Vignette of Marblehead

In mid-April, my brother went on a trip to tour colleges in Montreal, New York, and Boston. I joined him, and while he went on college tours, I toured the cities. In Boston, I met with a friend of my grandfather's who took me outside of Boston to a small coastal town: Marblehead.

Before this trip, I had never been to Massachusetts. Marblehead was exactly as I imagined the east coast to look like; small, locally run shops and seafood restaurants overlooking the ocean. Marblehead has a motto: “Where History Comes Alive.” Walking the streets of Marblehead, it is clear that the motto does justice to the place.
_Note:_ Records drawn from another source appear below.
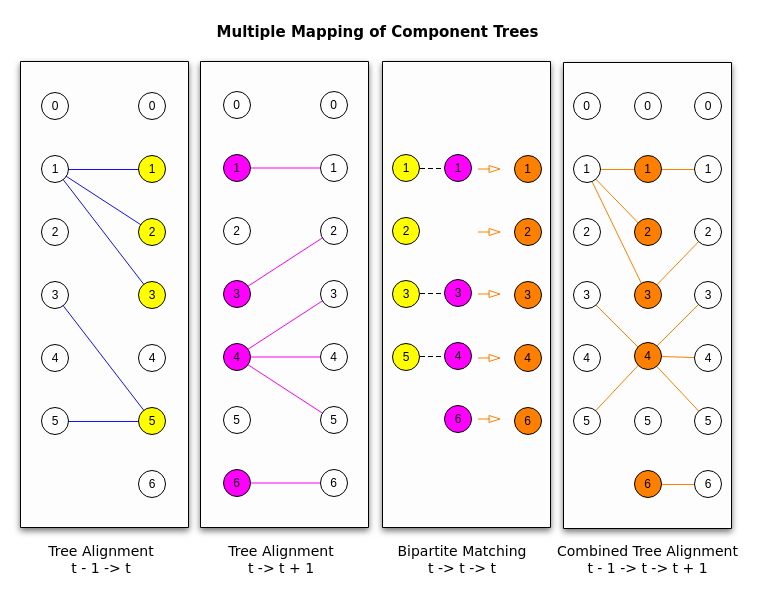
<!DOCTYPE html>
<html lang="en">
<head>
<meta charset="utf-8">
<title>Multiple Mapping of Component Trees</title>
<style>
:root {
  --ink: #000;
  --paper: #fff;
  --panel: #fdfdfd;
  --previous: #ffff00;
  --next: #ff00ff;
  --matched: #ff8000;
  --edge-previous: #1010ff;
}
* { box-sizing: border-box; }
html, body { margin: 0; overflow: hidden; }
body {
  width: 761px;
  height: 599px;
  background: var(--paper);
  color: var(--ink);
  font: 14px/17px "DejaVu Sans", sans-serif;
}
h1 {
  margin: 0;
  width: 755px;
  height: 61px;
  padding-top: 22px;
  font-size: 15px;
  line-height: 20px;
  text-align: center;
}
.panels {
  display: grid;
  grid-template-columns: 180px 182px 181px 169px;
  align-items: start;
  padding-left: 20px;
}
figure { margin: 0; width: 169px; }
.panel {
  position: relative;
  height: 467px;
  background: var(--panel);
  border-radius: 1px;
  box-shadow: inset 0 0 0 1px var(--ink), 0 3px 6px rgba(0, 0, 0, .55);
}
.combined .panel { margin-top: 1px; }
figcaption {
  margin: 15px -16px 0 -23px;
  text-align: center;
  white-space: nowrap;
}
.matching figcaption { margin-left: -25px; }
.combined figcaption { margin: 14px -20px 0; }
.edges {
  position: absolute;
  inset: 0;
  width: 169px;
  height: 467px;
  fill: none;
  stroke-width: 1;
}
.edges.previous { stroke: var(--edge-previous); }
.edges.next { stroke: var(--next); }
.edges.matched { stroke: var(--matched); }
.pairs { stroke: var(--ink); stroke-dasharray: 5 3; }
.arrows { stroke: var(--matched); }
.arrows polygon { fill: var(--matched); stroke: none; }
.node {
  position: absolute;
  left: calc(var(--x) * 1px - 14px);
  top: calc(var(--y) * 1px - 14px);
  width: 28px;
  height: 28px;
  border: 1px solid var(--ink);
  border-radius: 50%;
  background: var(--paper);
  font: 12px/26px "Liberation Sans", sans-serif;
  text-align: center;
}
.node.previous { background: var(--previous); }
.node.next { background: var(--next); }
.node.matched { background: var(--matched); }
</style>
</head>
<body>
<h1>Multiple Mapping of Component Trees</h1>
<main class="panels">

  <figure>
    <div class="panel">
      <svg class="edges previous" viewBox="0 0 169 467" aria-hidden="true">
        <path d="M35 108.5H132M35 108L132 171M35 108L132 234M35 234L132 360M35 360.5H132"/>
      </svg>
      <span class="node" style="--x:35;--y:45">0</span>
      <span class="node" style="--x:35;--y:108">1</span>
      <span class="node" style="--x:35;--y:171">2</span>
      <span class="node" style="--x:35;--y:234">3</span>
      <span class="node" style="--x:35;--y:297">4</span>
      <span class="node" style="--x:35;--y:360">5</span>
      <span class="node" style="--x:132;--y:45">0</span>
      <span class="node previous" style="--x:132;--y:108">1</span>
      <span class="node previous" style="--x:132;--y:171">2</span>
      <span class="node previous" style="--x:132;--y:234">3</span>
      <span class="node" style="--x:132;--y:297">4</span>
      <span class="node previous" style="--x:132;--y:360">5</span>
      <span class="node" style="--x:132;--y:423">6</span>
    </div>
    <figcaption>Tree Alignment<br>t - 1 -&gt; t</figcaption>
  </figure>

  <figure>
    <div class="panel">
      <svg class="edges next" viewBox="0 0 169 467" aria-hidden="true">
        <path d="M36 107H133M36 233L133 170M36 296L133 233M36 296H133M36 296L133 359M36 422H133"/>
      </svg>
      <span class="node" style="--x:36.5;--y:44">0</span>
      <span class="node next" style="--x:36.5;--y:107">1</span>
      <span class="node" style="--x:36.5;--y:170">2</span>
      <span class="node next" style="--x:36.5;--y:233">3</span>
      <span class="node next" style="--x:36.5;--y:296">4</span>
      <span class="node" style="--x:36.5;--y:359">5</span>
      <span class="node next" style="--x:36.5;--y:422">6</span>
      <span class="node" style="--x:133.5;--y:44">0</span>
      <span class="node" style="--x:133.5;--y:107">1</span>
      <span class="node" style="--x:133.5;--y:170">2</span>
      <span class="node" style="--x:133.5;--y:233">3</span>
      <span class="node" style="--x:133.5;--y:296">4</span>
      <span class="node" style="--x:133.5;--y:359">5</span>
      <span class="node" style="--x:133.5;--y:422">6</span>
    </div>
    <figcaption>Tree Alignment<br>t -&gt; t + 1</figcaption>
  </figure>

  <figure class="matching">
    <div class="panel">
      <svg class="edges" viewBox="0 0 169 467" aria-hidden="true">
        <defs>
          <g id="arrow"><path d="M0 0H12"/><polygon points="11,-3.5 22,0 11,3.5"/></g>
        </defs>
        <path class="pairs" d="M38 107.5H63M38 232.5H63M38 295.5H63"/>
        <g class="arrows">
          <use href="#arrow" x="96" y="108"/>
          <use href="#arrow" x="96" y="171"/>
          <use href="#arrow" x="96" y="233"/>
          <use href="#arrow" x="96" y="297"/>
          <use href="#arrow" x="96" y="358"/>
        </g>
      </svg>
      <span class="node previous" style="--x:24;--y:107">1</span>
      <span class="node previous" style="--x:24;--y:170">2</span>
      <span class="node previous" style="--x:24;--y:233">3</span>
      <span class="node previous" style="--x:24;--y:296">5</span>
      <span class="node next" style="--x:76;--y:107">1</span>
      <span class="node next" style="--x:76;--y:232">3</span>
      <span class="node next" style="--x:76;--y:295">4</span>
      <span class="node next" style="--x:76;--y:358">6</span>
      <span class="node matched" style="--x:145.5;--y:108">1</span>
      <span class="node matched" style="--x:145.5;--y:171">2</span>
      <span class="node matched" style="--x:145.5;--y:234">3</span>
      <span class="node matched" style="--x:145.5;--y:297">4</span>
      <span class="node matched" style="--x:145.5;--y:360">6</span>
    </div>
    <figcaption>Bipartite Matching<br>t -&gt; t -&gt; t</figcaption>
  </figure>

  <figure class="combined">
    <div class="panel">
      <svg class="edges matched" viewBox="0 0 169 467" aria-hidden="true">
        <path d="M23 107.5H145M23 107L84 170M23 107L84 233L145 170M23 233L84 294L145 233M23 359L84 294L145 359M84 294L145 296M84 422.5H145"/>
      </svg>
      <span class="node" style="--x:23.5;--y:44">0</span>
      <span class="node" style="--x:23.5;--y:107">1</span>
      <span class="node" style="--x:23.5;--y:170">2</span>
      <span class="node" style="--x:23.5;--y:233">3</span>
      <span class="node" style="--x:23.5;--y:296">4</span>
      <span class="node" style="--x:23.5;--y:359">5</span>
      <span class="node" style="--x:84.5;--y:44">0</span>
      <span class="node matched" style="--x:84.5;--y:107">1</span>
      <span class="node matched" style="--x:84.5;--y:170">2</span>
      <span class="node matched" style="--x:84.5;--y:233">3</span>
      <span class="node matched" style="--x:84.5;--y:294">4</span>
      <span class="node" style="--x:84.5;--y:359">5</span>
      <span class="node matched" style="--x:84.5;--y:422">6</span>
      <span class="node" style="--x:145;--y:44">0</span>
      <span class="node" style="--x:145;--y:107">1</span>
      <span class="node" style="--x:145;--y:170">2</span>
      <span class="node" style="--x:145;--y:233">3</span>
      <span class="node" style="--x:145;--y:296">4</span>
      <span class="node" style="--x:145;--y:359">5</span>
      <span class="node" style="--x:145;--y:422">6</span>
    </div>
    <figcaption>Combined Tree Alignment<br>t - 1 -&gt; t -&gt; t + 1</figcaption>
  </figure>

</main>
</body>
</html>
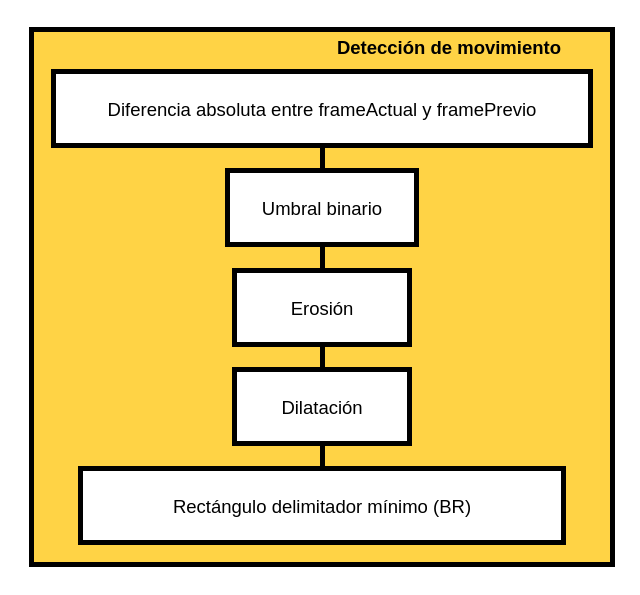
<!DOCTYPE html>
<html lang="es">
<head>
<meta charset="utf-8">
<title>Detección de movimiento</title>
<style>
:root {
  --paper: #ffffff;
  --panel: #ffd345;
  --ink: #000000;
  --stroke: 5px;
}
* { box-sizing: border-box; margin: 0; }
body {
  width: 640px;
  height: 595px;
  overflow: hidden;
  padding: 27px 25px 28px 29px;
  background: var(--paper);
  color: var(--ink);
  font: 18.5px/20px "Liberation Sans", Arial, sans-serif;
}
.panel {
  display: flex;
  flex-direction: column;
  width: 586px;
  height: 540px;
  padding: 6px 17px 17px;
  background: var(--panel);
  border: var(--stroke) solid var(--ink);
}
.panel-title {
  height: 31px;
  padding-right: 32px;
  font-size: inherit;
  font-weight: 700;
  text-align: right;
  white-space: nowrap;
}
.steps {
  flex: 1;
  display: flex;
  flex-direction: column;
  align-items: center;
  padding: 0;
  list-style: none;
}
.step {
  display: flex;
  align-items: center;
  justify-content: center;
  flex: none;
  height: 79px;
  padding-top: 3px;
  background: var(--paper);
  border: var(--stroke) solid var(--ink);
  white-space: nowrap;
}
.connector {
  flex: 1;
  width: var(--stroke);
  background: var(--ink);
}
.step-difference { width: 542px; }
.step-threshold { width: 194px; }
.step-morphology { width: 180px; }
.step-rectangle { width: 488px; }
</style>
</head>
<body>
<main class="panel">
  <h1 class="panel-title">Detección de movimiento</h1>
  <ol class="steps">
    <li class="step step-difference">Diferencia absoluta entre frameActual y framePrevio</li>
    <li class="connector" aria-hidden="true"></li>
    <li class="step step-threshold">Umbral binario</li>
    <li class="connector" aria-hidden="true"></li>
    <li class="step step-morphology">Erosión</li>
    <li class="connector" aria-hidden="true"></li>
    <li class="step step-morphology">Dilatación</li>
    <li class="connector" aria-hidden="true"></li>
    <li class="step step-rectangle">Rectángulo delimitador mínimo (BR)</li>
  </ol>
</main>
</body>
</html>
Small boats and the occasional yacht are evidence of the town's roots in the fishing and yachting businesses.


Chocolates piled up on display

Chocolates piled up on display

I went with my mom, who was chasing an interest stemming from her own early history. When she was little, her parents had a friend who would often send them chocolates from a store in Marblehead. As she recalls, they are the best chocolates in the world, so she set out on a pilgrimage of sorts to find the store and my sister and I followed along. We found the chocolate mecca, Stowaway Sweets, and left laden with treat bags.


Clams from The Barnacle

Clams from The Barnacle

As well as Stowaway Sweets, we went to a fish shack called “The Barnacle,” and it was there that I tried clams for the first time. The Barnacle is a great little restaurant. It is built directly into the rocks above the ocean on the harbor, and once inside the restaurant you have a view of the crashing waves from just about everywhere, including from the bathroom window. The cozy interior is filled with locals, and posted on the walls are paintings of seascapes and a copy of the menu from the early 1900s offering lobster for less than a dollar. We had the clams, both steamed and fried, and they were delicious.